Plain-text document sources
"""

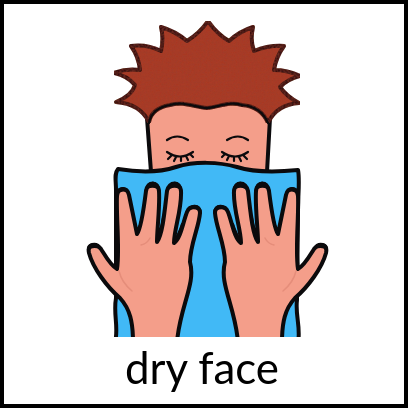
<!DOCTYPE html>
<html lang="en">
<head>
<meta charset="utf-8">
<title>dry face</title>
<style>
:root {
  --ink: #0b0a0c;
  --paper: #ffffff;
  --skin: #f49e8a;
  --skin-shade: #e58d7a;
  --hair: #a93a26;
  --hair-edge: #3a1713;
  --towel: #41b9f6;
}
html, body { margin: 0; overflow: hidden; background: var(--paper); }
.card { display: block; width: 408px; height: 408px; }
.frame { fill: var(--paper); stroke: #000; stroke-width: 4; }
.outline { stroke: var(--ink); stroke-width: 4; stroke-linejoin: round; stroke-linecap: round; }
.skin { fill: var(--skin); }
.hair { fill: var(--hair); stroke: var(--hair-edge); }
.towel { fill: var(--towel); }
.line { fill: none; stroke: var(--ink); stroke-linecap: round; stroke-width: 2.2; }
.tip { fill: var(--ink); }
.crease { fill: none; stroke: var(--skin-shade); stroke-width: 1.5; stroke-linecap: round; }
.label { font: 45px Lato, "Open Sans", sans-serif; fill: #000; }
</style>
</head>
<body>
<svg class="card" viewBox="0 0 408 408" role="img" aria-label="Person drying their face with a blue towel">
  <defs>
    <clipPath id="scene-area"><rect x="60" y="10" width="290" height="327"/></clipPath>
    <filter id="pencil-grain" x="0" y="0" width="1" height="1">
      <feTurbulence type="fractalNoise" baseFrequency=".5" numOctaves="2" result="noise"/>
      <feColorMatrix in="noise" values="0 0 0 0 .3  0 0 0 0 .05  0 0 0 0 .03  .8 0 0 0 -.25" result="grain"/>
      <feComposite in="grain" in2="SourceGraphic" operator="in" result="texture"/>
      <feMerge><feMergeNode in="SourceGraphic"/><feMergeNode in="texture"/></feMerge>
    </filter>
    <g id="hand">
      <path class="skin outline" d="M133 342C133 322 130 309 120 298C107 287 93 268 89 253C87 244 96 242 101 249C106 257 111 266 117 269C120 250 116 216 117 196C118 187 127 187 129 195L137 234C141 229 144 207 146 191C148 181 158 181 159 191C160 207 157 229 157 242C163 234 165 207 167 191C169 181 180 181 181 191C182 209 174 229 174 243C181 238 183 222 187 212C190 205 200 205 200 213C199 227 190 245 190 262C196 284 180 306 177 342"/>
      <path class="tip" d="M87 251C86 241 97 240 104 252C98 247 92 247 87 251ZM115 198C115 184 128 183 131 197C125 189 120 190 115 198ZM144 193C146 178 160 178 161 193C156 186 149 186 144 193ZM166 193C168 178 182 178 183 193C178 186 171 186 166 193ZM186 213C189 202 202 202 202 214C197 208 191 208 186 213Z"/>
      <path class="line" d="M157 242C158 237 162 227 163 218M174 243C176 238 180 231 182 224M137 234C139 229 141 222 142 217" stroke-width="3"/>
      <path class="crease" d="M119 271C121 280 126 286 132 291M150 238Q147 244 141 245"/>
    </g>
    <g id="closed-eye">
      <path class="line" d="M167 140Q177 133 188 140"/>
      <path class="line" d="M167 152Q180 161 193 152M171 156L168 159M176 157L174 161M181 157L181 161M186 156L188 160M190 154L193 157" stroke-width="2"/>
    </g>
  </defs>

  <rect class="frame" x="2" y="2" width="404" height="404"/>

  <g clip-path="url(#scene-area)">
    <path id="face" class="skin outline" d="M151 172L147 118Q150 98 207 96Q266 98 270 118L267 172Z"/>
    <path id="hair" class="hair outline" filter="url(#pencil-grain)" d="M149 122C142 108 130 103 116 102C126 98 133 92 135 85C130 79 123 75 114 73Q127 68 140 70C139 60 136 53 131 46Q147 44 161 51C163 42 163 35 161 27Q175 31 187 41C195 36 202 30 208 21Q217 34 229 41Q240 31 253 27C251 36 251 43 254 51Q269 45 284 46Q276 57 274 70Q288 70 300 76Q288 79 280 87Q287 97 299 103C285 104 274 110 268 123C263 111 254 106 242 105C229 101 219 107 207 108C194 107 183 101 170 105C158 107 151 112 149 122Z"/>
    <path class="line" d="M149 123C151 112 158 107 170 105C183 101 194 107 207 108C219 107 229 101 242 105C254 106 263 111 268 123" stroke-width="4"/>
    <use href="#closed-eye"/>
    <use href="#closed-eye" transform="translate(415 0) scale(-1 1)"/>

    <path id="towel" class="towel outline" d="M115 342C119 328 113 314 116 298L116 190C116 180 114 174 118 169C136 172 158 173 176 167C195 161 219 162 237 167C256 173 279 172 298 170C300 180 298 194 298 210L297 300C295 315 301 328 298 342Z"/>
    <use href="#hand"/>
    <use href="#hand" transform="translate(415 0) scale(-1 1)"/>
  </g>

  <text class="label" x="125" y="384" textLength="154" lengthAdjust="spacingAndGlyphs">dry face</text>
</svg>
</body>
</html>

"""
"""

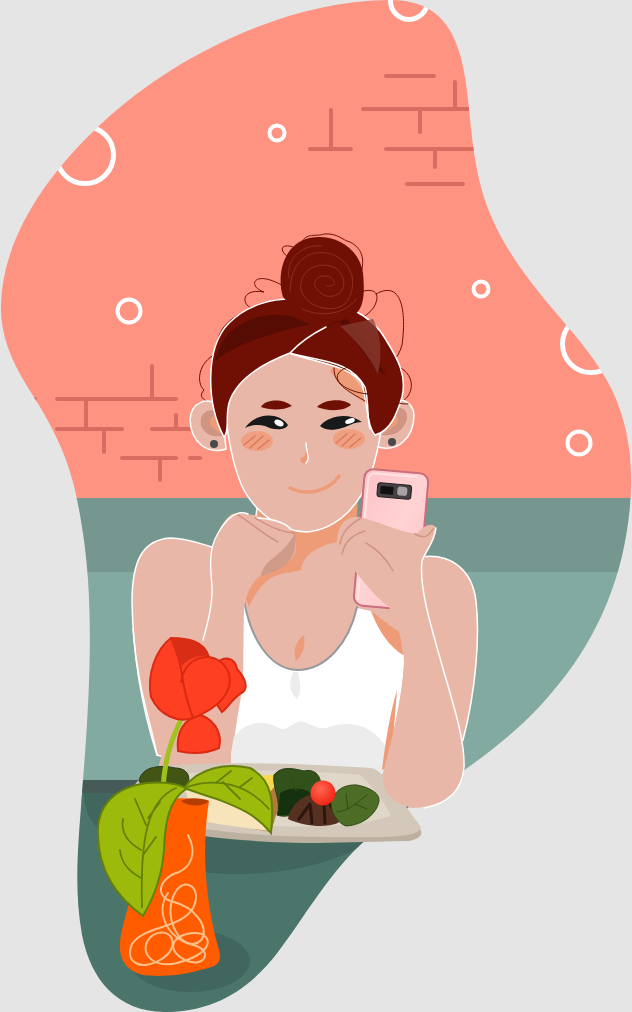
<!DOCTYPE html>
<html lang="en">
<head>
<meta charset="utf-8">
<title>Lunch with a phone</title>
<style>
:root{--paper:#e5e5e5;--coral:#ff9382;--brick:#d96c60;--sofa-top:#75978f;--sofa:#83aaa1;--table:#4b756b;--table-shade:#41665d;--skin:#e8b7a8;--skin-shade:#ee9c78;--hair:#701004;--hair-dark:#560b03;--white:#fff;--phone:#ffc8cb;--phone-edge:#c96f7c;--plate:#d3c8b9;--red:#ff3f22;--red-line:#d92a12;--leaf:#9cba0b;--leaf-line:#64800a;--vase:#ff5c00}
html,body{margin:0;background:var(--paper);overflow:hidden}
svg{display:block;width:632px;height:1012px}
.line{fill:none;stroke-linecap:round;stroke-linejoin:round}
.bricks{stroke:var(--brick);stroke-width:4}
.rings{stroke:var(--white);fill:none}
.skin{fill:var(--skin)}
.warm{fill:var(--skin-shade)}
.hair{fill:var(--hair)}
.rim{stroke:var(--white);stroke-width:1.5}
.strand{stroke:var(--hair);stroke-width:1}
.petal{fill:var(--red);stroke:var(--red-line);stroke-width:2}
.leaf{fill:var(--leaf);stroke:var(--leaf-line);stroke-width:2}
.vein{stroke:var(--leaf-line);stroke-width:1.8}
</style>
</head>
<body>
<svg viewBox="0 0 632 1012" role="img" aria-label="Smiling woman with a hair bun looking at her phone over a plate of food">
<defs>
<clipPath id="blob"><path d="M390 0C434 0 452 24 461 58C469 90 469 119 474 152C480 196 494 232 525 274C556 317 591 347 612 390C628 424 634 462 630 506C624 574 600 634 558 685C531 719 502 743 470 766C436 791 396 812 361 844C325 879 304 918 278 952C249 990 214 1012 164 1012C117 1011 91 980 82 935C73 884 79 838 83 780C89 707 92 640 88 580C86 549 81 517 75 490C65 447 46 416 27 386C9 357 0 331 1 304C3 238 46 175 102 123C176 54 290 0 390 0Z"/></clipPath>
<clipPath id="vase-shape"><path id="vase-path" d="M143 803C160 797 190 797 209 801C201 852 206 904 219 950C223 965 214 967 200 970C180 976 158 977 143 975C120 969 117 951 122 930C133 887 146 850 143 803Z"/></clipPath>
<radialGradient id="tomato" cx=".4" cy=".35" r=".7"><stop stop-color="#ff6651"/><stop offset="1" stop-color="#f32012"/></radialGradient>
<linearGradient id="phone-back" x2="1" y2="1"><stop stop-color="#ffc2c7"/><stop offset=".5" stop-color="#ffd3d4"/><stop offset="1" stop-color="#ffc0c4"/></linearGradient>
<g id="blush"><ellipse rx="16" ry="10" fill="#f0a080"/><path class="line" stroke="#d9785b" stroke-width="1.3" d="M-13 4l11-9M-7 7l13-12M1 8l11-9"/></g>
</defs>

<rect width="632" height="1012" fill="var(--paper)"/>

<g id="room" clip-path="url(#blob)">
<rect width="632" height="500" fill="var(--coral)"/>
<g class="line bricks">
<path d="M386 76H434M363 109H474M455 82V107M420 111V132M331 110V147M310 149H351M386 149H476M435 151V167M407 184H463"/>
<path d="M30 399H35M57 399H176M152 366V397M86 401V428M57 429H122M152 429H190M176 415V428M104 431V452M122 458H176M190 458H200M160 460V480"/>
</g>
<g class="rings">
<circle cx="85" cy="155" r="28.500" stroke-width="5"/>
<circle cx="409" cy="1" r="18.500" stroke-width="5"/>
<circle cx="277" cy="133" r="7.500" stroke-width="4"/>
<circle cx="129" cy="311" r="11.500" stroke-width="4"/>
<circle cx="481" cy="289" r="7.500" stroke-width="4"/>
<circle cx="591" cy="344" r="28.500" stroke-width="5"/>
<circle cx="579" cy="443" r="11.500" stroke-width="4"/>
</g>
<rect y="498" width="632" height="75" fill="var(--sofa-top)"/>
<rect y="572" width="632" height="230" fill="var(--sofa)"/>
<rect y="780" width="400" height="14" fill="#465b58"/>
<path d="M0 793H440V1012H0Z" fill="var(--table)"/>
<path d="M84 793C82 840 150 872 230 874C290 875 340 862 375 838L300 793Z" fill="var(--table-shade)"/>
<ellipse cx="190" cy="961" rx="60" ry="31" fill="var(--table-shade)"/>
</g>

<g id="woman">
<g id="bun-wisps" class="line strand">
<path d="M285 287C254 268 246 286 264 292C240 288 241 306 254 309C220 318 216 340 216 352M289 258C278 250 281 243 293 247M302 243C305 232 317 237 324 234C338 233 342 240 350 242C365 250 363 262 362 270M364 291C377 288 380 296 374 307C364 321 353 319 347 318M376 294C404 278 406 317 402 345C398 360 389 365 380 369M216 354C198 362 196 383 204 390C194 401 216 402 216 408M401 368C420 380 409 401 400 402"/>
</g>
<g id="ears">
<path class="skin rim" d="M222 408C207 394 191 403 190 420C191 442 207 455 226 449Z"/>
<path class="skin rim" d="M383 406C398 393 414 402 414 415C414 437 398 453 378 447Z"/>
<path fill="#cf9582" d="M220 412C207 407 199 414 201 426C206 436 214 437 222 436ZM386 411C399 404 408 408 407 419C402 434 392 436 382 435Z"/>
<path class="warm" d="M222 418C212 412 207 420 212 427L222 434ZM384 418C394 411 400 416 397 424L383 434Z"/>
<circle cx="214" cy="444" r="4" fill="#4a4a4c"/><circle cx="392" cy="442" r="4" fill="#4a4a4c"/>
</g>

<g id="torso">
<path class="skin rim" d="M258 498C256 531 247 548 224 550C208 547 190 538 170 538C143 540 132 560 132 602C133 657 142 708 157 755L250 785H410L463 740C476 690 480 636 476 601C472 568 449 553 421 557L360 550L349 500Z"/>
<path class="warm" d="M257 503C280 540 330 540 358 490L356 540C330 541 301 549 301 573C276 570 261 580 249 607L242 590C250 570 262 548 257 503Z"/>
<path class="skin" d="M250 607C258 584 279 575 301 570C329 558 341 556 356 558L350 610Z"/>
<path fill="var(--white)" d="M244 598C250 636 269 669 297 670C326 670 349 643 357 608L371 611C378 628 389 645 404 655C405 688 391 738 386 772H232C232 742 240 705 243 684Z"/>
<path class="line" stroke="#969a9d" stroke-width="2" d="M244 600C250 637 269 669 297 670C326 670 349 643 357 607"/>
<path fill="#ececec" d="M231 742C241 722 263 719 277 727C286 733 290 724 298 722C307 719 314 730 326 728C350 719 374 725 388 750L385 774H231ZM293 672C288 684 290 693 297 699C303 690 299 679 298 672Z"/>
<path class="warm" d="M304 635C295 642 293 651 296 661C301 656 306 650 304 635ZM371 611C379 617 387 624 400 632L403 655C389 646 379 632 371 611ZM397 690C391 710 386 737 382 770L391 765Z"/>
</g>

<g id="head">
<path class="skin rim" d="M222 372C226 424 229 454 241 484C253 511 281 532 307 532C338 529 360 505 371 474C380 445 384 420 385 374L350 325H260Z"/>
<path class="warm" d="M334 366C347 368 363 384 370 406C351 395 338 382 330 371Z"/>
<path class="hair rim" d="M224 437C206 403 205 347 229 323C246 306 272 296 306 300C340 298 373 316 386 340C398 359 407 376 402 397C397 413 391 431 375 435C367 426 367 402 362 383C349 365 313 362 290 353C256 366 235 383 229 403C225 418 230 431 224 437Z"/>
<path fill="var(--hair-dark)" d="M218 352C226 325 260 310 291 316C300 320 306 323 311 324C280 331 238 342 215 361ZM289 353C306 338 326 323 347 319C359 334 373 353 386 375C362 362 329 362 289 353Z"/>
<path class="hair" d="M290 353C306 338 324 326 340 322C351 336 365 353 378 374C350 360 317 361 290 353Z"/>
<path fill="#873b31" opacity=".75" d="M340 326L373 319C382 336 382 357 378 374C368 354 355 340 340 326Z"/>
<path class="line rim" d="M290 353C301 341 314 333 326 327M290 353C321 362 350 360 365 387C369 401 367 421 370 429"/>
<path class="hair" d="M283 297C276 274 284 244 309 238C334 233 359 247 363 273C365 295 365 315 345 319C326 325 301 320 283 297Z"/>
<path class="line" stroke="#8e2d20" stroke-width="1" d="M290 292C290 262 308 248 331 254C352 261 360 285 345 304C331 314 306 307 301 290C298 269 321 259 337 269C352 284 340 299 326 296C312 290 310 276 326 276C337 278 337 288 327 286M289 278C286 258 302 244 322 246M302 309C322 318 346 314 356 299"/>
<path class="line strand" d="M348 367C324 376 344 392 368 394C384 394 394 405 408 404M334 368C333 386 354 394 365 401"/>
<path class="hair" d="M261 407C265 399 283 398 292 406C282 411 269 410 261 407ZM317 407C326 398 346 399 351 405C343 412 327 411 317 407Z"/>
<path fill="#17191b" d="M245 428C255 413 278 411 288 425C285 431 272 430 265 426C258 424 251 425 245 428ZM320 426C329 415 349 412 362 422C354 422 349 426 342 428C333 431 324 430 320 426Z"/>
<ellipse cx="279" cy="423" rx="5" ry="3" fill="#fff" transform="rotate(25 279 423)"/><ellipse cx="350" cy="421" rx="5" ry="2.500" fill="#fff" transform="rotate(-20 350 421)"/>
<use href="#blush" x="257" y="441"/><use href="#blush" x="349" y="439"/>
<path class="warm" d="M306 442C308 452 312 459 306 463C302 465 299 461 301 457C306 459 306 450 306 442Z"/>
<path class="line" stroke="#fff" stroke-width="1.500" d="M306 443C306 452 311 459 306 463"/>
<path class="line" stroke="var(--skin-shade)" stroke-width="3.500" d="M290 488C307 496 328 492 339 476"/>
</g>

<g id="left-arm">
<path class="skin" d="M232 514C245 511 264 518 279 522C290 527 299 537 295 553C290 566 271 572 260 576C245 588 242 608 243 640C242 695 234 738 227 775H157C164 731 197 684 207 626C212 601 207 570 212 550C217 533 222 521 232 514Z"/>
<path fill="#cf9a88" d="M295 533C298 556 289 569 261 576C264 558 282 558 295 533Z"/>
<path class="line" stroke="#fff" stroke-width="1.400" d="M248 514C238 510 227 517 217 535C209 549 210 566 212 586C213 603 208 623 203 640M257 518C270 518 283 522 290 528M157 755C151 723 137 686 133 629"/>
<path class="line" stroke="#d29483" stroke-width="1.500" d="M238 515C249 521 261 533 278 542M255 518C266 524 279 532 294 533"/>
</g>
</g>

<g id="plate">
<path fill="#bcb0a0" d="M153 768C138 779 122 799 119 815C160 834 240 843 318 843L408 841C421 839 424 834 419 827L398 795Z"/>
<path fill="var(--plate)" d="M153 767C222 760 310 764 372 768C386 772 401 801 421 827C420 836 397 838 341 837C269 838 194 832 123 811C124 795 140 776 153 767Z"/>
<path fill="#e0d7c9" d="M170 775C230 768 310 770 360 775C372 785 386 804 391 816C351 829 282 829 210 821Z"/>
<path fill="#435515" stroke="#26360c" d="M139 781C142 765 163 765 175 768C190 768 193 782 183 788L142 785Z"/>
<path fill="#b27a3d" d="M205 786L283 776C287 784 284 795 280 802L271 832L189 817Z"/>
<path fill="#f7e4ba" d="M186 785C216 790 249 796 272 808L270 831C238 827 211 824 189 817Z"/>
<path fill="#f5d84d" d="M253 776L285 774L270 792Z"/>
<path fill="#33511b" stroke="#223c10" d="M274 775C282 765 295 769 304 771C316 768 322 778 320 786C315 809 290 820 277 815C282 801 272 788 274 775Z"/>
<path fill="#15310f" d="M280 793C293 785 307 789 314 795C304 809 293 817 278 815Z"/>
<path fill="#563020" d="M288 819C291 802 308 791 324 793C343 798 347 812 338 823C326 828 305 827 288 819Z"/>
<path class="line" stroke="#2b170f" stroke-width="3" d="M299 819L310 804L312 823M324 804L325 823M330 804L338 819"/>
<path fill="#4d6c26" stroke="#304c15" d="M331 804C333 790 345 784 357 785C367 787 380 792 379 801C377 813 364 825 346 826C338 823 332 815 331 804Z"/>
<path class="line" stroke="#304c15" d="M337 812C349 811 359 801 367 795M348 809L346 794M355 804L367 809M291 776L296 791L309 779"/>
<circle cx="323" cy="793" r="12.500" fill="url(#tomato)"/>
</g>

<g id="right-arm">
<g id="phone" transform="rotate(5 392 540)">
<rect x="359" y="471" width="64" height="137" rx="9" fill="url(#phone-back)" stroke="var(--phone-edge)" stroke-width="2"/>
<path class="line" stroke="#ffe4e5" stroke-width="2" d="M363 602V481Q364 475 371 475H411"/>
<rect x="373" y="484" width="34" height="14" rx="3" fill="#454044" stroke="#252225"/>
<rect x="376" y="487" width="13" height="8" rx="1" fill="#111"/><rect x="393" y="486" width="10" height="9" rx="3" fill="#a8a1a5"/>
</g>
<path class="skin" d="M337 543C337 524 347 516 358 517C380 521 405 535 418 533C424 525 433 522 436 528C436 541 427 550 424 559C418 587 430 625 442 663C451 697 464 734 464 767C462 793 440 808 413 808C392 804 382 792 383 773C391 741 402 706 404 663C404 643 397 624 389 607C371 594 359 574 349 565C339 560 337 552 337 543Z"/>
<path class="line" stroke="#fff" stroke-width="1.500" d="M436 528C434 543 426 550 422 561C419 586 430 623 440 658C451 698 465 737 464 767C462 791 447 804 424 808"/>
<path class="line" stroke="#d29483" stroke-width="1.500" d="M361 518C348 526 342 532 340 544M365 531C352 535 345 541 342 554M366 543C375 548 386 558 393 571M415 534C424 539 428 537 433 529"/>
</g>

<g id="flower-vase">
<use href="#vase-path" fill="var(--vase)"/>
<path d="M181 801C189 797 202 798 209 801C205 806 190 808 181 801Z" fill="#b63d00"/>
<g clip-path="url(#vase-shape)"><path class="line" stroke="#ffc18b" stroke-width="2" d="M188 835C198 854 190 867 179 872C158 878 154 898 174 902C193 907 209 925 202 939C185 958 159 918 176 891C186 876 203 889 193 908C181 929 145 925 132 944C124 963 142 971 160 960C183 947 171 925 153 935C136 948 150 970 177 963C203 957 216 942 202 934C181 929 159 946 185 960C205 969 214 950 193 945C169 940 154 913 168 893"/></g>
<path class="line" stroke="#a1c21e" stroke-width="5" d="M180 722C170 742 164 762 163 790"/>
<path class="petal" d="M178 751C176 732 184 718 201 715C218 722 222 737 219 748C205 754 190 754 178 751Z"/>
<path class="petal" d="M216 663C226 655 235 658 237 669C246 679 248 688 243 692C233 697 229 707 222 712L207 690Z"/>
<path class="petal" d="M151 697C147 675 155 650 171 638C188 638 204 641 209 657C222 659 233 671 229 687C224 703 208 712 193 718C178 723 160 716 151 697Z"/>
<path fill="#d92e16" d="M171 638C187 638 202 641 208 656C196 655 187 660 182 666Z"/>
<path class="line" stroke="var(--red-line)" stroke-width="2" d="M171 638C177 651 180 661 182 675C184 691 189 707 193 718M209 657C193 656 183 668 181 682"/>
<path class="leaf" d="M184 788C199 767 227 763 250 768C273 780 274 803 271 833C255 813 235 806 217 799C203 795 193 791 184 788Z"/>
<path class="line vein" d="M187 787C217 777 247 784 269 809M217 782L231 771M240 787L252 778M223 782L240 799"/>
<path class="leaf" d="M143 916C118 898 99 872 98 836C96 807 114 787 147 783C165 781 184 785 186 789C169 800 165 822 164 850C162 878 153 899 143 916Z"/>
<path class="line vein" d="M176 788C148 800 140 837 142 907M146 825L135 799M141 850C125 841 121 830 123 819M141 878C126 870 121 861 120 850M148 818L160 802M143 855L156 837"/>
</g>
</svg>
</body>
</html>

"""

_THE TASK_
Select every line of the records holding the string "href".

_REPLY TO THE TASK_
    <use href="#closed-eye"/>
    <use href="#closed-eye" transform="translate(415 0) scale(-1 1)"/>
    <use href="#hand"/>
    <use href="#hand" transform="translate(415 0) scale(-1 1)"/>
<use href="#blush" x="257" y="441"/><use href="#blush" x="349" y="439"/>
<use href="#vase-path" fill="var(--vase)"/>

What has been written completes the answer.